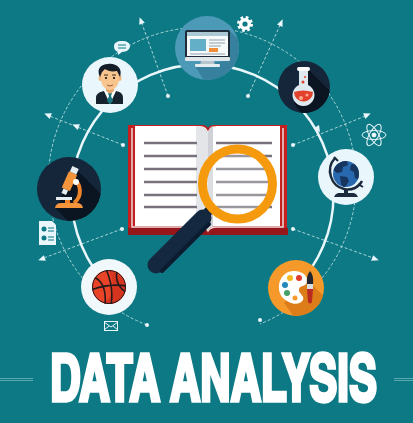
<!DOCTYPE html>
<html lang="en">
<head>
<meta charset="utf-8">
<title>Data Analysis</title>
<style>
:root{--teal:#0c7984;--white:#fff;--pale:#e9f6fb;--navy:#16263a;--night:#101b2b;--blue:#4d9ab8;--orange:#f59a0c;--red:#c5201f;--page:#fff;--fold:#e4e5e8;--ink:#77727b;--line:#a9d4d8}
*{box-sizing:border-box;margin:0}
html,body{width:413px;height:423px;overflow:hidden;background:var(--teal)}
.poster{position:relative;width:413px;height:423px;background:var(--teal);overflow:hidden}
.infographic{position:absolute;left:0;top:0;display:block}
.ring{fill:none;stroke:var(--pale);stroke-width:2.5}
.dashes{fill:none;stroke:var(--line);stroke-width:1;stroke-dasharray:3 2}
.marks{fill:var(--pale)}
.outline{fill:none;stroke:var(--pale);stroke-width:1}
.title{font-family:"TeX Gyre Heros Cn","Liberation Sans",sans-serif;font-weight:700;font-size:65px;fill:var(--white);stroke:var(--white);stroke-width:3.4}
</style>
</head>
<body>
<main class="poster">
<svg class="infographic" width="413" height="423" viewBox="0 0 413 423" role="img" aria-label="Data analysis: an open book under a magnifying glass, circled by seven subject icons">
<defs>
<path id="arrow" d="M0-4 3 3H-3Z"/>
<clipPath id="clip-monitor"><circle cx="207" cy="48" r="32"/></clipPath>
<clipPath id="clip-flask"><circle cx="304" cy="87" r="26"/></clipPath>
<clipPath id="clip-scope"><circle cx="69" cy="189" r="32"/></clipPath>
<clipPath id="clip-palette"><circle cx="296" cy="288" r="28"/></clipPath>
<clipPath id="clip-ball"><circle cx="109" cy="287" r="17"/></clipPath>
<clipPath id="clip-globe"><circle cx="346" cy="174" r="13"/></clipPath>
</defs>

<g id="connectors">
<path class="dashes" d="M147 325A154 154 0 1 1 260 324"/>
<path class="dashes" d="M168 96 141 21M248 96 281 23M123 145 47 115M293 145 368 115M122 229 41 259M293 229 376 259"/>
<path class="ring" d="M109 287A131 131 0 1 1 296 287"/>
<g class="marks">
<circle cx="168" cy="96" r="2"/><circle cx="248" cy="96" r="2"/><circle cx="123" cy="145" r="2"/><circle cx="293" cy="145" r="2"/><circle cx="122" cy="229" r="2"/><circle cx="293" cy="229" r="2"/><circle cx="147" cy="325" r="2"/><circle cx="260" cy="320" r="2"/>
<use href="#arrow" transform="translate(141 21) rotate(-20)"/>
<use href="#arrow" transform="translate(281 23) rotate(24)"/>
<use href="#arrow" transform="translate(48 115) rotate(-68)"/>
<use href="#arrow" transform="translate(367 115) rotate(68)"/>
<use href="#arrow" transform="translate(42 259) rotate(-110)"/>
<use href="#arrow" transform="translate(375 259) rotate(110)"/>
<use href="#arrow" transform="translate(76 126) rotate(-68)"/>
<use href="#arrow" transform="translate(318 129) rotate(150)"/>
</g>
</g>

<g id="small-symbols">
<g id="chat"><path class="marks" d="M122 41c5 0 8 2 8 5s-3 6-8 6l-4 3v-3c-3-1-4-3-4-6s3-5 8-5Z"/><path d="M118 45h8M118 48h8" stroke="#0c7984"/></g>
<g id="gear"><circle cx="245" cy="24" r="6" fill="#fff"/><circle cx="245" cy="24" r="6.5" fill="none" stroke="#fff" stroke-width="3" stroke-dasharray="2.6 2.5"/><circle cx="245" cy="24" r="2.6" fill="#0c7984"/></g>
<g id="atom" class="outline"><ellipse cx="374" cy="135" rx="12" ry="4.5"/><ellipse cx="374" cy="135" rx="12" ry="4.5" transform="rotate(60 374 135)"/><ellipse cx="374" cy="135" rx="12" ry="4.5" transform="rotate(120 374 135)"/><circle cx="374" cy="135" r="2" fill="#fff"/></g>
<g id="report"><path d="M39 221h13l4 4v20H39Z" fill="#e9f6fb"/><circle cx="44" cy="229" r="2.5" fill="#0c7984"/><circle cx="44" cy="238" r="2.5" fill="#0c7984"/><path d="M48 228h6M48 231h6M48 237h6M48 240h6" stroke="#0c7984"/></g>
<g id="mail" class="outline"><rect x="104.500" y="321.500" width="13" height="9"/><path d="M104 322l7 5 7-5M104 330l5-4M118 330l-5-4"/></g>
</g>

<g id="monitor">
<circle cx="207" cy="48" r="32" fill="#4d9ab8"/>
<path clip-path="url(#clip-monitor)" fill="#37819f" d="M230 31 260 61V100H216L195 66 230 60Z"/>
<path d="M202 58h11l2 7h-15Z" fill="#b8c5cc"/><rect x="195" y="64" width="25" height="3" rx="1" fill="#e5edf0"/>
<rect x="185" y="30" width="45" height="31" rx="2" fill="#202c3a"/>
<rect x="187" y="32" width="41" height="24" fill="#f5f9fa"/>
<rect x="187" y="32" width="41" height="4" fill="#abc9d4"/>
<rect x="190" y="39" width="16" height="12" fill="#63afc7"/>
<path d="M209 40h16M209 43h16M209 46h12M190 54h35" stroke="#b5bfc6" stroke-width="1.500"/>
<rect x="209" y="48" width="9" height="4" fill="#f08b37"/>
<rect x="185" y="57" width="45" height="4" rx="1" fill="#e0e7ea"/>
</g>

<g id="businessman">
<circle cx="110" cy="85" r="28" fill="#e9f6fb"/>
<path d="M96 104v-6c0-4 3-6 8-7l6 3 6-3c5 1 7 3 7 7v6Z" fill="#16232f"/>
<path d="M104 91l6-3 6 3-6 13Z" fill="#fff"/><path d="M108 93h4l-1 3 2 5-3 3-3-3 2-5Z" fill="#167580"/>
<path d="M106 85h8v6l-4 3-4-3Z" fill="#e2a368"/>
<ellipse cx="100.500" cy="78" rx="2" ry="3" fill="#efb77d"/><ellipse cx="119.500" cy="78" rx="2" ry="3" fill="#efb77d"/>
<path d="M101 69h18v10c0 6-4 11-9 11s-9-5-9-11Z" fill="#f8c58e"/>
<path d="M100 77c-4-8 1-13 8-13 8-1 15 4 12 13l-3-6c-5 1-9 0-12-2l-3 3Z" fill="#141d28"/>
<path d="M104 75h4M112 75h4" stroke="#3b2a22"/><circle cx="106" cy="78" r="1"/><circle cx="114" cy="78" r="1"/><path d="M107 85q3 2 6 0" fill="none" stroke="#a35c3a"/>
</g>

<g id="flask">
<circle cx="304" cy="87" r="26" fill="#16263a"/>
<path clip-path="url(#clip-flask)" d="M308 69 340 101V130H313L294 103Z" fill="#0b1522"/>
<path d="M299 70v15a11 11 0 1 0 9 0V70Z" fill="#dfeaf0"/>
<rect x="297" y="67" width="13" height="4" rx="2" fill="#fff"/>
<path d="M294 92q9-3 19 0a9 9 0 1 1-19 0Z" fill="#e2412c"/>
<circle cx="301" cy="98" r="2" fill="#ffab91"/><circle cx="307" cy="95" r="1.500" fill="#ffab91"/><circle cx="303" cy="82" r="1.500" fill="#e2412c"/><circle cx="305" cy="77" r="1" fill="#e2412c"/>
</g>

<g id="globe">
<circle cx="346" cy="177" r="28" fill="#e9f6fb"/>
<path d="M335 158c-10 11-4 28 9 31 8 2 15-2 18-8" fill="none" stroke="#1b2b3d" stroke-width="2.500"/>
<path d="M334 157l4 4M358 184l5 3" stroke="#1b2b3d" stroke-width="2"/>
<circle cx="346" cy="174" r="13" fill="#2868ae"/>
<g clip-path="url(#clip-globe)" fill="#16365f"><path d="M333 166l6-6 8 1 1 4-5 2-1 5-5 1-4-3ZM340 176l7 1 2 4-5 8-3-5ZM351 165l5-2 6 8-3 9-4-2-1-6-4-2Z"/></g>
<path d="M344 189h4v4h6q3 1 4 4h-24q1-3 4-4h6Z" fill="#1b2b3d"/>
</g>

<g id="microscope">
<circle cx="69" cy="189" r="32" fill="#16263a"/>
<path clip-path="url(#clip-scope)" d="M74 167 110 203V235H82L56 209Z" fill="#0b1522"/>
<path d="M73 179c9 5 9 18 1 24" fill="none" stroke="#ee8329" stroke-width="4"/>
<g transform="rotate(24 69 181)"><rect x="65" y="172" width="9" height="18" rx="1" fill="#f5953b"/><rect x="66" y="166" width="7" height="6" fill="#e7eef1"/><rect x="67" y="190" width="5" height="5" fill="#e7eef1"/></g>
<rect x="56" y="197" width="16" height="3" fill="#e7eef1"/><rect x="65" y="200" width="5" height="4" fill="#ee8329"/>
<path d="M55 208q1-5 6-5h16q5 0 6 5Z" fill="#f5953b"/><circle cx="76" cy="182" r="3" fill="#fff"/>
</g>

<g id="basketball">
<circle cx="109" cy="287" r="28" fill="#f0f8fb"/>
<circle cx="109" cy="287" r="17" fill="#e94427"/>
<g clip-path="url(#clip-ball)"><path d="M109 270q17 5 17 24l-9 12-14-2q16-12 6-34Z" fill="#d5341f"/>
<path d="M91 290q18-7 36-4M106 269q8 18 5 36M94 277q13 6 11 28M117 271q-3 14 10 22" fill="none" stroke="#26191c" stroke-width="1.600"/></g>
<circle cx="109" cy="287" r="16.500" fill="none" stroke="#26191c"/>
</g>

<g id="paint">
<circle cx="296" cy="288" r="28" fill="#f59a2a"/>
<path clip-path="url(#clip-palette)" d="M303 276 330 302V325H300L284 303Z" fill="#dc7d1a"/>
<path d="M294 271c9 0 14 5 13 11-1 5-7 3-8 7-1 5 6 6 4 11-2 4-9 5-14 2-7-3-11-9-10-17 1-8 7-14 15-14Z" fill="#fff"/>
<circle cx="299" cy="278" r="3" fill="#e13b2c"/><circle cx="290" cy="278" r="3" fill="#f4b720"/><circle cx="285" cy="285" r="3" fill="#2789ba"/><circle cx="287" cy="293" r="3" fill="#43a068"/><circle cx="295" cy="298" r="2.500" fill="#f59a2a"/>
<path d="M310 271q4 4 3 13h-6q-1-8 3-13Z" fill="#23242e"/><rect x="307" y="284" width="6" height="5" fill="#d8dfe3"/><path d="M307 289h6l-1 13q-2 3-4 0Z" fill="#b92a20"/>
</g>

<g id="book">
<path d="M128 125h73q7 0 7 4 0-4 7-4h72v110H128Z" fill="#c5201f"/>
<path d="M128 228h160v7H128Z" fill="#951719"/>
<path d="M135 126h64q9 0 9 8v96q-2-4-9-4h-64Z" fill="#fff"/>
<path d="M280 126h-63q-9 0-9 8v96q2-4 9-4h63Z" fill="#fff"/>
<path d="M196 126q12 0 12 8v96q-2-4-12-4Z" fill="#e4e5e8"/>
<path d="M208 134q0-6 5-8v100q-5 1-5 4Z" fill="#cfd1d7"/>
<path d="M132 128v99h67q7 0 9 4 2-4 9-4h66v-99" fill="none" stroke="#e6dadd" stroke-width="1.500"/>
<path d="M144 143h53M144 156h53M144 169h53M144 182h53M144 195h53M144 207h53M216 143h56M216 156h56M216 169h56M216 182h56M216 195h56M216 207h56" stroke="#77727b" stroke-width="2.400"/>
</g>

<g id="magnifier">
<path d="M213 206l-14 16" stroke="#0d2035" stroke-width="9"/>
<path d="M203 218 156 265" stroke="#14283f" stroke-width="17" stroke-linecap="round"/>
<path d="M209 224 162 271" stroke="#0b1c30" stroke-width="4" stroke-linecap="round"/>
<circle cx="237.500" cy="184" r="34" fill="#fff" fill-opacity=".25"/>
<circle cx="237.500" cy="184" r="35" fill="none" stroke="#f59a0c" stroke-width="9"/>
</g>

<g id="heading">
<path d="M0 378.500H33M0 380.500H33M394 378.500H413M394 380.500H413" stroke="#6fb5bc" stroke-width=".8"/>
<text class="title" y="400.500"><tspan x="50" textLength="110" lengthAdjust="spacingAndGlyphs">DATA</tspan></text>
<text class="title" x="170" y="400.500" textLength="207" lengthAdjust="spacingAndGlyphs">ANALYSIS</text>
</g>
</svg>
</main>
</body>
</html>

━━━━

* TASK PROMPT:
Among the lines above, find those carrying the word "html" and copy them out.

* WRITTEN ANSWER:
<!DOCTYPE html>
<html lang="en">
html,body{width:413px;height:423px;overflow:hidden;background:var(--teal)}
</html>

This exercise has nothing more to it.